Build your own small (or larger) peer to peer network.

Scale your real-time app with p2p message passing.

  • Simple: Broadcast stuff or just speak to a specific peer.
  • Autonomic: Have your nodes gather and reorder automatically.
  • Flexible: You define, how your nodes will behave.
  • Self-healing: Auto-detection of netsplits and disconnect events.

Smokesignal is not a gossip protocol. It does not implement p2p data replication for you. It is a plain, flexible peer-to-peer networking solution, onto which you can easily build your own replication model or use some event passing mechanism.

To faciliate this, direct connections from peer to peer as well as a network-wide broadcast (Node.broadcast) are simple duplex streams. Thus you can add all favours of stream-goodness, like remote-events, p2p-rpc-stream, and what not.

You can connect to new peers manually or allow your node to search for peers automatically. You can listen on peer list events to get notified when your node added or removed a peer. If you want, your node will automatically ping the network seed(s) once in a while, to detect netsplits and resolve them automatically. Nodes emit a connect event when the node adds the first peer, and a disconnect event, when the last peer disconnects. If you have specified some seeds, your node will automatically rejoin the network in this case.

This project is in development, so be prepared that things might break in some situations.

npm install smokesignal
var smoke = require('smokesignal')
var node = smoke.createNode({
  port: 8495
, address: smoke.localIp('') // Tell it your subnet and it'll figure out the right IP for you 
, seeds: [{port: 13, address:''}] // the address of a seed (a known node) 
// listen on network events... 
node.on('connect', function() {
  // Hey, now we have at least one peer! 
  // ...and broadcast stuff -- this is an ordinary duplex stream! 
  node.broadcast.write('HEYO! I\'m here')
node.on('disconnect', function() {
  // Bah, all peers gone. 
// Broadcast is a stream 
// Start the darn thing 
// mah, i'd rather stop it 

Check out the complete chat app example!

Creates a new node. Options:

  • address: (compulsory) Your current ip address
  • port: (compulsory) Port to bind at
  • minPeerNo: (optional; default: 3) how many peers this node will actively try to bond with -- you can always connect to more manually!
  • `maxPeerNo: (optional; default: 5) how many peers this node will accept at max. Infinity for no limit
  • seeds: (optional) an array of known nodes, that are part of the network, e.g. {port: 0, address: ''}
  • pingTimeout: (optional; default: 3000) The time span in ms after which we consider the ping as failed
  • logger: (optional; default: empty object) An object that may provide the following methods: trace, debug, info, warn, error, fatal

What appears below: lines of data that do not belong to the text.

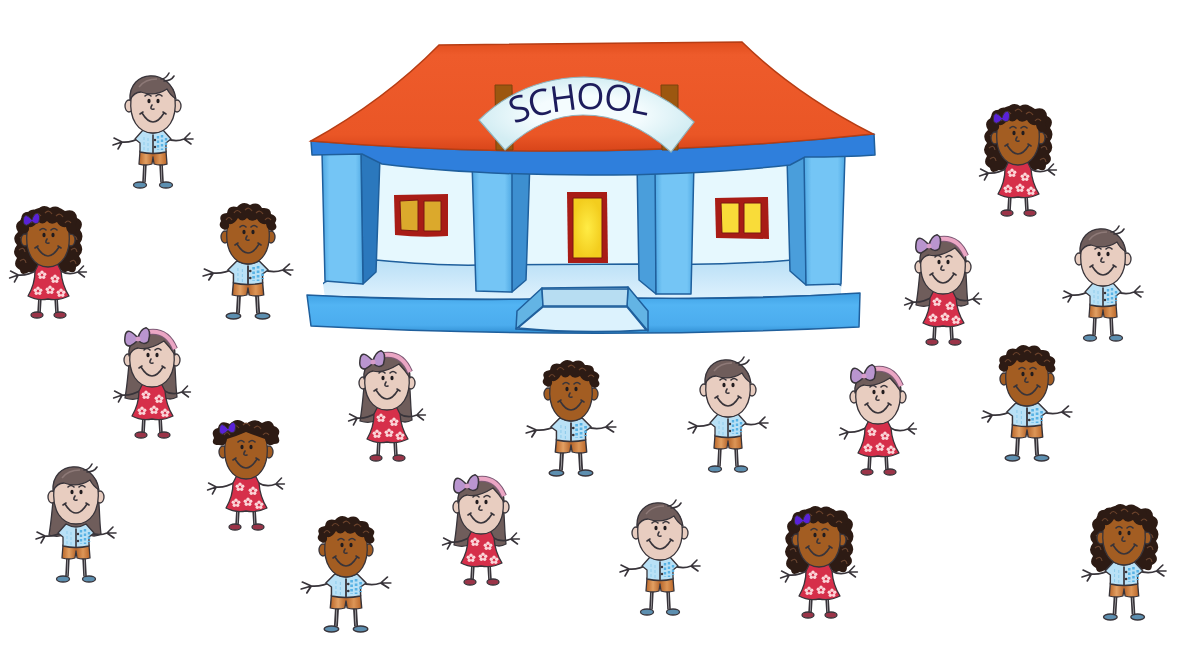
<!DOCTYPE html>
<html lang="en">
<head>
<meta charset="utf-8">
<title>School and children</title>
<style>
:root{--ink:#38343a;--roof:#ec5a2a;--fascia:#2f7fdc;--column:#71c2f3;--shade:#3d8fd0;--base:#4fb0f0;--wall:#e6f8fe;--frame:#a81c16;--light:#e8cdc0;--dark:#a35d22;--ash:#6f5d5b;--curl:#2d1b14;--dress:#d62f4a;--shirt:#b9e1f6;--shorts:#cd7f3c;--pink:#d79cc9;--violet:#5a22d8;--navy:#1d1c5c}
html,body{margin:0;background:#fff;overflow:hidden}
svg.canvas{display:block;width:1200px;height:671px}
.line{fill:none;stroke:var(--ink);stroke-width:1.6;stroke-linecap:round;stroke-linejoin:round}
.edge{stroke:var(--ink);stroke-width:1.3;stroke-linejoin:round}
.trim{stroke:#1f5f9c;stroke-width:1.5;stroke-linejoin:round}
.sign{font-family:"Open Sans","Noto Sans",sans-serif;font-size:36px;fill:var(--navy)}
</style>
</head>
<body>
<svg class="canvas" viewBox="0 0 1200 671" role="img" aria-label="A school building with children around it">
<defs>
  <linearGradient id="roof-fill" x1="0" y1="0" x2="0" y2="1"><stop offset="0" stop-color="#e04d1d"/><stop offset=".12" stop-color="#ee5b2b"/><stop offset=".85" stop-color="#ea5626"/><stop offset="1" stop-color="#d8451a"/></linearGradient>
  <linearGradient id="column-fill"><stop offset="0" stop-color="#4ea7e2"/><stop offset=".18" stop-color="#74c5f5"/><stop offset=".82" stop-color="#74c5f5"/><stop offset="1" stop-color="#50a9e4"/></linearGradient>
  <linearGradient id="base-fill" x1="0" y1="0" x2="0" y2="1"><stop offset="0" stop-color="#3f9fe2"/><stop offset=".3" stop-color="#52b4f3"/><stop offset=".8" stop-color="#4bacee"/><stop offset="1" stop-color="#318fd3"/></linearGradient>
  <linearGradient id="floor-fill" x1="0" y1="0" x2="0" y2="1"><stop offset="0" stop-color="#b9dff6"/><stop offset="1" stop-color="#dff2fd"/></linearGradient>
  <radialGradient id="door-fill"><stop offset="0" stop-color="#ffec45"/><stop offset="1" stop-color="#f3cd1e"/></radialGradient>
  <radialGradient id="sign-fill"><stop offset=".5" stop-color="#f4fcfe"/><stop offset="1" stop-color="#d3edf3"/></radialGradient>
  <linearGradient id="shorts-fill"><stop offset="0" stop-color="#b96528"/><stop offset=".25" stop-color="#e2a063"/><stop offset=".5" stop-color="#b5642a"/><stop offset=".75" stop-color="#dd9657"/><stop offset="1" stop-color="#b96528"/></linearGradient>
  <path id="sign-line" d="M514 124Q578 99 648 116"/>

  <g id="flower" fill="#fbd5d8"><circle cy="-2.8" r="1.7"/><circle cx="2.7" cy="-.8" r="1.7"/><circle cx="1.7" cy="2.3" r="1.7"/><circle cx="-1.7" cy="2.3" r="1.7"/><circle cx="-2.7" cy="-.8" r="1.7"/></g>

  <g id="arms" class="line">
    <path d="M-11 30Q-22 36-31 35M-31 35L-39 31M-31 35L-40 38M-31 35L-35 42M11 30Q21 36 31 32M31 32L37 26M31 32L40 32M31 32L38 37"/>
  </g>

  <g id="boy-outfit">
    <path class="line" d="M-7 56L-8 75M7 56L8 75M-9 56L-10 75M9 56L10 75"/>
    <ellipse class="edge" cx="-13" cy="78" rx="6.5" ry="3" fill="#5d8fb0"/><ellipse class="edge" cx="13" cy="78" rx="6.5" ry="3" fill="#5d8fb0"/>
    <use href="#arms"/>
    <path class="edge" d="M-13 44H13L14 57Q7 59 1 57L0 50L-1 57Q-7 59-14 57Z" fill="url(#shorts-fill)"/>
    <path class="edge" d="M-10 23Q0 29 10 23L18 32L13 36V45Q0 48-13 45V36L-18 32Z" fill="var(--shirt)"/>
    <path d="M5 29v14M9 28v15M13 31v10" stroke="#58b2e4" stroke-width="2.4" stroke-dasharray="2.5 2"/>
    <path d="M-9 30v13M-5 31v13" stroke="#91cdec" stroke-width="1" stroke-dasharray="3 2"/>
    <path class="line" d="M0 28V46"/><circle cx="2" cy="33" r="1.2" fill="var(--ink)"/><circle cx="2" cy="40" r="1.2" fill="var(--ink)"/>
  </g>

  <g id="girl-outfit">
    <path class="line" d="M-7 56L-8 72M7 56L8 72M-9 56L-10 72M9 56L10 72"/>
    <ellipse class="edge" cx="-11" cy="74" rx="6" ry="3" fill="#9b3448"/><ellipse class="edge" cx="12" cy="74" rx="6" ry="3" fill="#9b3448"/>
    <use href="#arms" transform="translate(0 -1) scale(.96 1)"/>
    <path class="edge" d="M-8 20Q0 25 8 20L13 30Q14 44 21 55Q11 60 0 58Q-11 60-20 55Q-13 43-13 30Z" fill="var(--dress)"/>
    <use href="#flower" x="-6" y="34"/><use href="#flower" x="7" y="38"/><use href="#flower" x="-10" y="50"/><use href="#flower" x="2" y="49"/><use href="#flower" x="13" y="52"/>
  </g>

  <g id="face-lines">
    <ellipse cx="-4" cy="-6" rx="1.6" ry="2.2" fill="#211c1e"/><ellipse cx="5" cy="-6" rx="1.6" ry="2.2" fill="#211c1e"/>
    <path class="line" stroke-width="1.2" d="M-8-11Q-5-14-2-11M3-11Q6-14 9-11M-1-2Q-4 3 1 2M-11 6Q0 24 11 6M-13 7L-10 5M10 5L13 7"/>
  </g>
  <g id="light-head" fill="var(--light)">
    <ellipse class="edge" cx="-24" cy="-1" rx="4" ry="6"/><ellipse class="edge" cx="24" cy="-1" rx="4" ry="6"/>
    <path class="edge" d="M-22-8C-22-34 22-34 22-8C24 12 15 26 0 26C-15 26-24 12-22-8Z"/>
    <use href="#face-lines"/>
  </g>
  <g id="dark-head" fill="var(--dark)">
    <ellipse class="edge" cx="-23" cy="-1" rx="4" ry="6"/><ellipse class="edge" cx="23" cy="-1" rx="4" ry="6"/>
    <path class="edge" d="M-21-8C-21-32 21-32 21-8C23 12 14 26 0 26C-14 26-23 12-21-8Z"/>
    <use href="#face-lines"/>
  </g>

  <g id="short-hair">
    <path class="edge" d="M-23-7C-25-38 18-40 23-8Q17-12 14-18Q2-10-12-15Q-19-15-23-7Z" fill="var(--ash)"/>
    <path class="line" d="M8-28Q13-28 16-34M11-26Q18-26 21-31"/><path d="M-14-20Q-8-28 4-28" fill="none" stroke="#8d7977" stroke-width="1.5"/>
  </g>
  <path id="straight-back" class="edge" d="M-21-14C-24 8-24 20-27 37Q-17 40-11 36L11 36Q18 40 25 36C23 20 24 6 21-14Z" fill="var(--ash)"/>
  <path id="curly-crop" fill="var(--curl)" d="M-23-8Q-31-11-27-17Q-30-24-21-25Q-20-33-11-31Q-5-38 2-33Q10-37 14-30Q23-31 23-24Q31-21 27-15Q31-9 24-7Q19-8 18-14Q12-13 9-19Q3-15-1-20Q-6-15-10-20Q-14-13-19-14Q-18-9-23-8Z"/>
  <g id="crop-curls" fill="none" stroke="#6b422b" stroke-width="1.2"><path d="M-22-18q3-5 6 0M-14-25q3-5 7 0M-3-28q4-4 7 1M8-25q4-4 7 1M17-18q3-4 6 0"/></g>
  <path id="curly-back" fill="var(--curl)" d="M0-31Q-10-36-16-29Q-27-31-27-21Q-35-17-30-9Q-37-3-31 4Q-37 11-31 17Q-36 25-28 29Q-27 36-19 31Q-13 33-10 24H10Q14 34 20 30Q28 34 28 26Q36 22 31 15Q37 9 32 2Q37-5 32-11Q37-19 29-23Q28-33 17-30Q10-36 0-31Z"/>
  <g id="back-curls" fill="none" stroke="#67432f" stroke-width="1.2"><path d="M-28-3q5-4 6 2M-29 9q5-4 6 2M-28 20q5-4 6 2M23-3q5-4 6 2M23 9q5-4 6 2M22 21q5-4 6 2"/></g>
  <path id="curly-puffs" fill="var(--curl)" d="M0-29Q-9-37-16-29Q-26-34-28-25Q-36-23-32-15Q-36-8-27-8Q-20-6-19-14Q-9-17 0-21Q10-17 19-14Q21-5 28-9Q36-9 32-17Q36-24 28-27Q25-35 16-30Q9-36 0-29Z"/>
  <path id="bow" class="edge" stroke-width=".8" d="M0 0Q-9-10-11-3Q-13 7-7 7Q-3 5 0 2Q5 7 9 3Q12-7 7-9Q2-8 0 0Z"/>

  <g id="light-boy"><use href="#boy-outfit"/><use href="#light-head"/><use href="#short-hair"/></g>
  <g id="dark-boy"><use href="#boy-outfit" transform="scale(1.12 1)"/><use href="#dark-head"/><use href="#curly-crop"/><use href="#crop-curls"/></g>
  <g id="bow-girl-top">
    <use href="#light-head"/>
    <path class="edge" d="M-23-5C-26-36 24-36 23-6Q18-14 12-20Q-4-10-14-13Q-20-12-23-5Z" fill="var(--ash)"/>
    <path d="M-8-28Q14-34 23-12" fill="none" stroke="#7d5a76" stroke-width="6"/><path d="M-8-28Q14-34 23-12" fill="none" stroke="#eba6c4" stroke-width="4"/>
    <use href="#bow" transform="translate(-14 -23) scale(1.15)" fill="#b995cf"/><circle cx="-14" cy="-22" r="2.5" fill="var(--pink)"/>
  </g>
  <g id="bow-girl"><use href="#straight-back"/><use href="#girl-outfit"/><use href="#bow-girl-top"/></g>
  <g id="curly-girl"><use href="#curly-back"/><use href="#back-curls"/><use href="#girl-outfit"/><use href="#dark-head"/><use href="#curly-crop"/><use href="#crop-curls"/><use href="#bow" transform="translate(-16 -21) scale(.75)" fill="var(--violet)"/></g>
</defs>

<rect width="1200" height="671" fill="#fff"/>

<g id="school">
  <path id="walls" d="M340 150H825V275H340Z" fill="var(--wall)"/>
  <path id="floor" class="trim" stroke-width="1" d="M376 260Q440 266 480 265L640 264Q720 266 792 260L858 294Q590 304 308 296L325 282Z" fill="url(#floor-fill)"/>
  <path d="M320 262L306 298H325ZM842 262L862 296H841Z" fill="#fff"/>
  <g id="windows">
    <g transform="translate(394 195)"><path d="M0 0L54-1L54 41Q27 43 1 40Z" fill="var(--frame)"/><path d="M6 6L24 5V36L7 35ZM30 6H47V36L30 36Z" fill="#dba92c" stroke="#7a1712"/></g>
    <g transform="translate(715 197)"><path d="M0 1L53 0L54 42L1 41Z" fill="var(--frame)"/><path d="M6 6H24V36H7ZM29 6H46V36H29Z" fill="#f9dc39" stroke="#7a1712"/></g>
  </g>
  <g id="door"><path d="M567 192H607L608 263H568Z" fill="var(--frame)"/><path d="M573 198H602V258H573Z" fill="url(#door-fill)" stroke="#7a1712"/></g>

  <path id="base" class="trim" d="M307 295Q420 301 530 299L640 298Q750 300 860 293L859 327Q590 340 311 326Z" fill="url(#base-fill)"/>
  <g id="steps" class="trim">
    <path d="M542 288L628 287L648 330Q580 334 516 329Z" fill="#cdeafa"/>
    <path d="M542 288L543 306L516 329L517 311Z" fill="#63b4e4"/>
    <path d="M628 287L627 306L648 331V311Z" fill="#63b4e4"/>
    <path d="M542 289H628L627 306H543Z" fill="#b7ddf2"/>
    <path d="M543 307H627L646 330Q580 334 518 328Z" fill="#dcf2fd"/>
  </g>

  <g id="columns" class="trim">
    <path d="M361 153L380 157L376 272L363 284Z" fill="#2b78bd"/><path d="M322 152L361 153L363 284L325 281Z" fill="url(#column-fill)"/>
    <path d="M511 162L530 160L526 280L512 292Z" fill="var(--shade)"/><path d="M472 162H512V292L476 291Z" fill="url(#column-fill)"/>
    <path d="M637 162L656 163V294L639 280Z" fill="#4a9edb"/><path d="M655 163L694 162L691 294H656Z" fill="url(#column-fill)"/>
    <path d="M787 157L805 156L806 285L790 271Z" fill="#4a9edb"/><path d="M804 156L845 153L841 284L806 285Z" fill="url(#column-fill)"/>
  </g>

  <path id="fascia" class="trim" d="M311 141Q590 164 874 134L875 155Q845 157 805 157L790 165Q700 175 590 175Q470 175 382 164L362 154L312 155Z" fill="var(--fascia)"/>
  <path id="roof" d="M439 45L742 42Q795 94 873 134Q590 164 311 141Q385 100 439 45Z" fill="url(#roof-fill)" stroke="#b73d14" stroke-width="1.5"/>
  <path id="sign-posts" d="M495 85H512L513 150H496ZM661 85H678V150H662Z" fill="#9c5710" stroke="#7d430c"/>
  <path id="sign-banner" d="M479 120Q522 78 584 77Q648 78 694 122L671 152Q630 115 583 115Q541 115 505 150Z" fill="url(#sign-fill)" stroke="#8fb4bf" stroke-width="1.2"/>
  <text class="sign"><textPath href="#sign-line" textLength="136" lengthAdjust="spacing">SCHOOL</textPath></text>
</g>

<g id="children">
  <use href="#light-boy" x="153" y="107"/>
  <use href="#curly-girl" x="48" y="241"/>
  <use href="#dark-boy" x="248" y="238"/>
  <use href="#bow-girl" x="152" y="361"/>
  <g id="puff-girl" transform="translate(246 453)"><use href="#girl-outfit"/><use href="#dark-head"/><use href="#curly-puffs"/><use href="#crop-curls"/><use href="#bow" transform="translate(-18 -24) scale(.75)" fill="var(--violet)"/></g>
  <g id="long-hair-child" transform="translate(76 498)"><use href="#straight-back"/><use href="#boy-outfit" y="3"/><use href="#light-head"/><use href="#short-hair"/></g>
  <use href="#dark-boy" x="346" y="551"/>
  <use href="#bow-girl" x="387" y="384"/>
  <use href="#bow-girl" x="481" y="508"/>
  <use href="#dark-boy" x="571" y="395"/>
  <use href="#light-boy" x="660" y="534"/>
  <use href="#light-boy" x="728" y="391"/>
  <use href="#curly-girl" x="819" y="541"/>
  <g id="short-bow-girl" transform="translate(878 398)"><use href="#girl-outfit"/><use href="#bow-girl-top"/></g>
  <use href="#bow-girl" x="943" y="268"/>
  <use href="#curly-girl" x="1018" y="139"/>
  <use href="#dark-boy" x="1027" y="380"/>
  <use href="#light-boy" x="1103" y="260"/>
  <g id="curly-child" transform="translate(1124 539)"><use href="#curly-back"/><use href="#back-curls"/><use href="#boy-outfit" transform="scale(1.05 1)"/><use href="#dark-head"/><use href="#curly-crop"/><use href="#crop-curls"/></g>
</g>
</svg>
</body>
</html>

Emitted when we have at least one peer.

Emitted when the last peer disconnects.

A duplex stream. Everyone will get what you write to it, and you'll get everything other people write to it also here.

Starts the node. The tcp server will be bound to the specified port and the node will try to enter the network.

Stops the node. Will disconnect all peers and shut down the tcp server.

Tries to connect to the node at the specified address and add it as a peer. This should allow people to pass a callback..

An instance of Peerlist

Emitted when a peer is added. This event is triggered with the corresponding peer object as the first parameter.

Emitted when a peer is removed. This event is triggered with the corresponding peer object as the first parameter.

Returns a boolean indicating whether you're currently friends with that peer.

An array containing all nodes you're friends with. Please don't manipulate this directly. Instead, use Node#addPeer to try and connect to a node and Peer#close

A duplex stream. Write something to it and the other end will get it out of their representational Peer object for your node. Vice versa, if the other side writes something to their object, you'll be able read it here.

Emitted when all ties to this node have been cut.

The remote address of this peer.

The remote port of this peer.

The network-wide id of this peer.

Cut's everything that ties you to this node.

  • Use event-loop-friendly nextTick call(back)s
  • Maybe make options.port optional, so it just uses an available port

(c) 2012-2013 Marcel Klehr MIT License


  • Correctly inherit from EventEmitter


  • Replace interfaces with proper duplex streams


  • Don't depend on log4js